To wit, there are a few recommendations that the government should consider and deal with in the near future. Among other things, 

    1. universities need more autonomy and should be encouraged to focus on their areas of strengths and play their role of local engines of development. They also need to be allowed to diversify their funding, by seeking competitive grants from a variety of sources.
    2. The country also needs to adopt a long-term industrial policy capable of consolidating the competitive sectors, while launching a dozen of new high value-added industrial niches. To secure and accelerate the development of these new industrial sectors, the government must also initiate national innovation procurement programs and champion large national STI projects. The latter will also enhance capacity, encourage collaboration and boost the much needed learning by doing.
    3. Last but not least, the government should create a vice prime-minister position in charge of STI to coordinate the complex National Innovation System and ensure that it is aligned with the remaining sectors and their different other policies and initiatives.

 

Invigorated with this vision and the needed viable strategies and action plans to attain it, the Tunisian people will be able to regain hope, trust their leaders and work hard while looking forward to better future for themselves and their children.
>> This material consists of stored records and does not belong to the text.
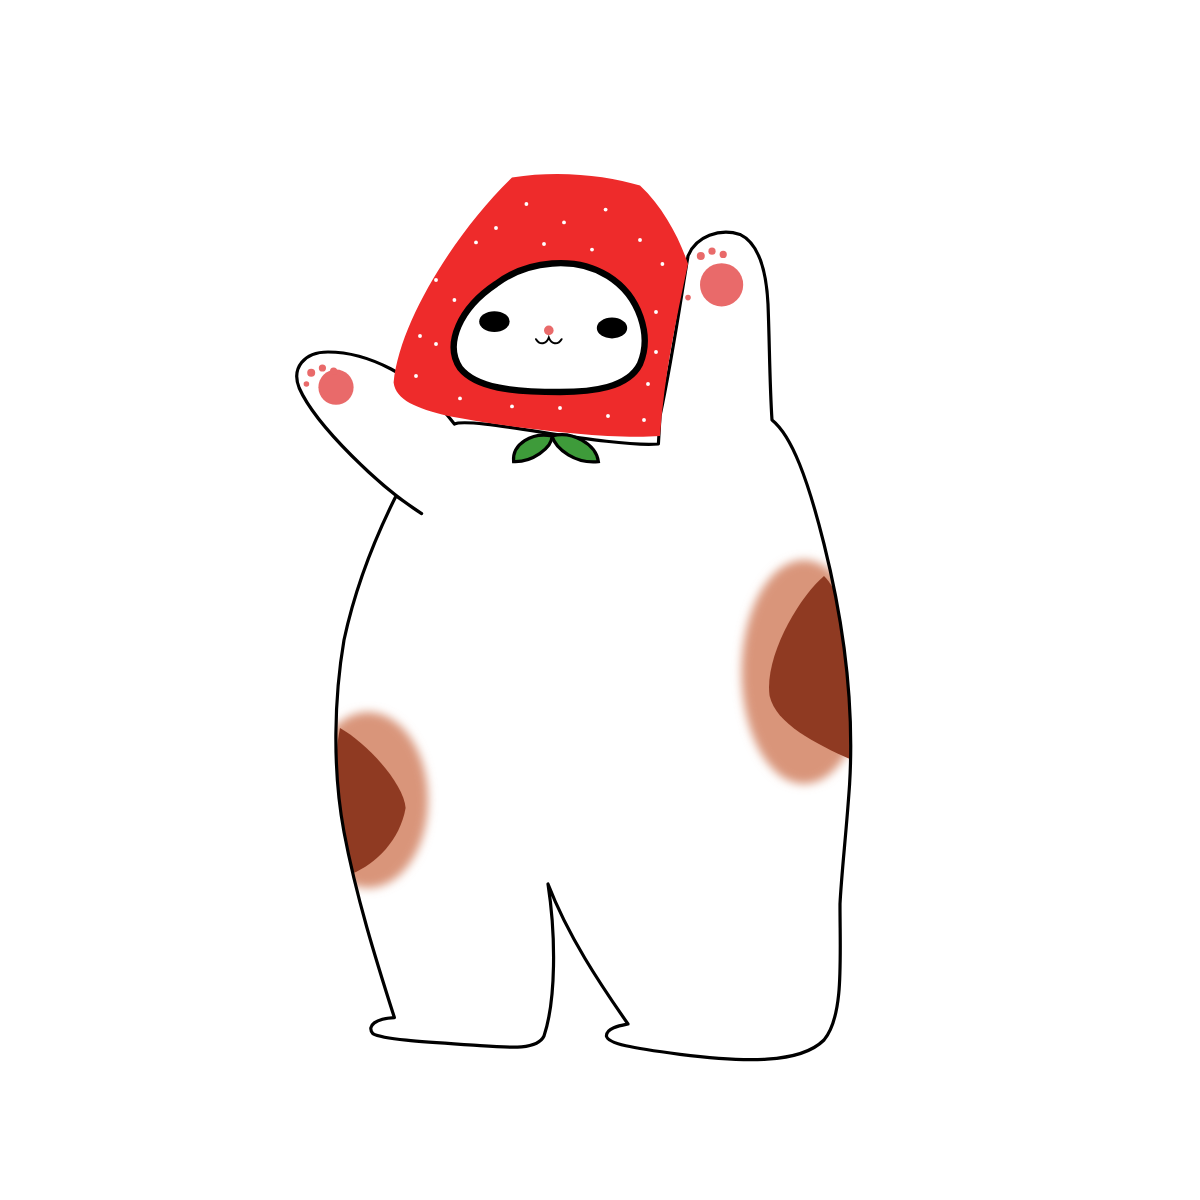
<!DOCTYPE html>
<html lang="en">
<head>
<meta charset="utf-8">
<title>Strawberry Hood Buddy</title>
<style>
  :root {
    --paper: #ffffff;
    --ink: #000000;
    --hood-red: #ee2b2b;
    --seed: #ffffff;
    --leaf: #3e9b3a;
    --pad-pink: #e96a6a;
    --spot-core: #8f3a22;
    --spot-halo: #d9957a;
  }
  html, body { margin: 0; padding: 0; overflow: hidden; background: var(--paper); }
  .canvas { width: 1200px; height: 1200px; display: block; }
</style>
</head>
<body>
<svg class="canvas" viewBox="0 0 1500 1500" xmlns="http://www.w3.org/2000/svg" role="img" aria-label="White cat figure wearing a strawberry hood, waving both paws">
  <defs>
    <path id="body-shape" d="M527 642 C500 625 470 600 440 570 C410 540 385 510 374 485 C364 460 380 440 410 440 C460 440 520 470 560 520 L568 530 C590 520 760 560 823 555 L825 520 C840 450 850 380 860 320 C870 295 900 285 925 293 C950 305 958 340 960 380 C962 430 962 480 965 525 C990 545 1010 600 1030 680 C1055 780 1068 880 1062 980 C1058 1040 1052 1090 1050 1130 C1050 1200 1055 1270 1030 1300 C1000 1330 930 1328 850 1318 C790 1310 760 1305 758 1295 C758 1285 775 1282 785 1280 C750 1230 710 1170 685 1105 C695 1170 695 1250 680 1295 C672 1312 640 1310 600 1307 C540 1303 480 1300 466 1292 C458 1282 470 1273 493 1272 C470 1200 445 1120 430 1040 C415 960 418 870 430 800 C445 730 470 670 495 620 Z"/>
    <clipPath id="body-clip"><use href="#body-shape"/></clipPath>
    <filter id="watercolor-soft" x="-30%" y="-30%" width="160%" height="160%">
      <feGaussianBlur stdDeviation="6"/>
    </filter>
    <g id="paw-toes">
      <circle cx="0" cy="0" r="5"/>
      <circle cx="14" cy="-6" r="4.5"/>
      <circle cx="28" cy="-2" r="4.5"/>
    </g>
    <circle id="seed" r="2.4"/>
  </defs>

  <g class="figure">
    <use href="#body-shape" fill="var(--paper)"/>

    <g class="fur-spots" clip-path="url(#body-clip)">
      <ellipse cx="1005" cy="840" rx="78" ry="140" fill="var(--spot-halo)" filter="url(#watercolor-soft)"/>
      <path d="M1030 720 C1070 760 1080 900 1065 950 C1020 930 970 905 962 870 C955 820 1000 745 1030 720 Z" fill="var(--spot-core)"/>
      <ellipse cx="460" cy="1000" rx="75" ry="110" fill="var(--spot-halo)" filter="url(#watercolor-soft)"/>
      <path d="M425 910 C460 930 505 980 507 1010 C500 1050 470 1080 440 1092 C420 1040 415 960 425 910 Z" fill="var(--spot-core)"/>
    </g>

    <use href="#body-shape" fill="none" stroke="var(--ink)" stroke-width="4" stroke-linejoin="round"/>

    <g class="strawberry-hood">
      <path d="M492 478 C500 400 570 290 640 222 C700 212 760 220 800 232 C830 260 850 300 860 330 C845 400 830 470 825 545 C760 550 640 535 560 520 C520 510 495 500 492 478 Z" fill="var(--hood-red)"/>
      <g fill="var(--seed)">
        <use href="#seed" x="658" y="255"/><use href="#seed" x="757" y="262"/><use href="#seed" x="705" y="278"/>
        <use href="#seed" x="620" y="285"/><use href="#seed" x="800" y="300"/><use href="#seed" x="595" y="303"/>
        <use href="#seed" x="680" y="305"/><use href="#seed" x="740" y="312"/><use href="#seed" x="545" y="350"/>
        <use href="#seed" x="828" y="330"/><use href="#seed" x="568" y="375"/><use href="#seed" x="820" y="390"/>
        <use href="#seed" x="525" y="420"/><use href="#seed" x="545" y="430"/><use href="#seed" x="820" y="440"/>
        <use href="#seed" x="520" y="470"/><use href="#seed" x="810" y="480"/><use href="#seed" x="575" y="498"/>
        <use href="#seed" x="640" y="508"/><use href="#seed" x="700" y="510"/><use href="#seed" x="760" y="520"/>
        <use href="#seed" x="805" y="525"/>
      </g>
      <path d="M575 460 C555 430 575 385 620 355 C660 325 720 320 760 345 C800 370 815 420 800 455 C785 485 740 490 700 490 C640 490 595 485 575 460 Z" fill="var(--paper)" stroke="var(--ink)" stroke-width="8"/>
      <g class="leaf-collar" stroke="var(--ink)" stroke-width="4" fill="var(--leaf)">
        <path d="M690 545 C665 540 640 555 642 577 C665 578 690 560 690 545 Z"/>
        <path d="M690 545 C715 538 745 555 748 577 C720 580 695 562 690 545 Z"/>
      </g>
    </g>

    <g class="face">
      <ellipse cx="618" cy="402" rx="19" ry="13" fill="var(--ink)"/>
      <ellipse cx="765" cy="410" rx="19" ry="13" fill="var(--ink)"/>
      <circle cx="686" cy="413" r="6" fill="var(--pad-pink)"/>
      <path d="M670 424 C675 432 683 430 686 422 C689 430 697 432 702 424" fill="none" stroke="var(--ink)" stroke-width="2.5" stroke-linecap="round"/>
    </g>

    <g class="paw-pads" fill="var(--pad-pink)">
      <circle cx="420" cy="484" r="22"/>
      <use href="#paw-toes" x="389" y="466"/>
      <circle cx="902" cy="356" r="27"/>
      <use href="#paw-toes" x="876" y="320"/>
      <circle cx="860" cy="372" r="3.5"/>
      <circle cx="383" cy="480" r="3.5"/>
    </g>
  </g>
</svg>
</body>
</html>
Fore more details please visit: http://novacogitatio.blogspot.com/2013/04/st-tunisias-lifeboat.html

 

Share this blog on :

 Comments (0)


 Add a Comment




Add a new comment:


 Latest Posts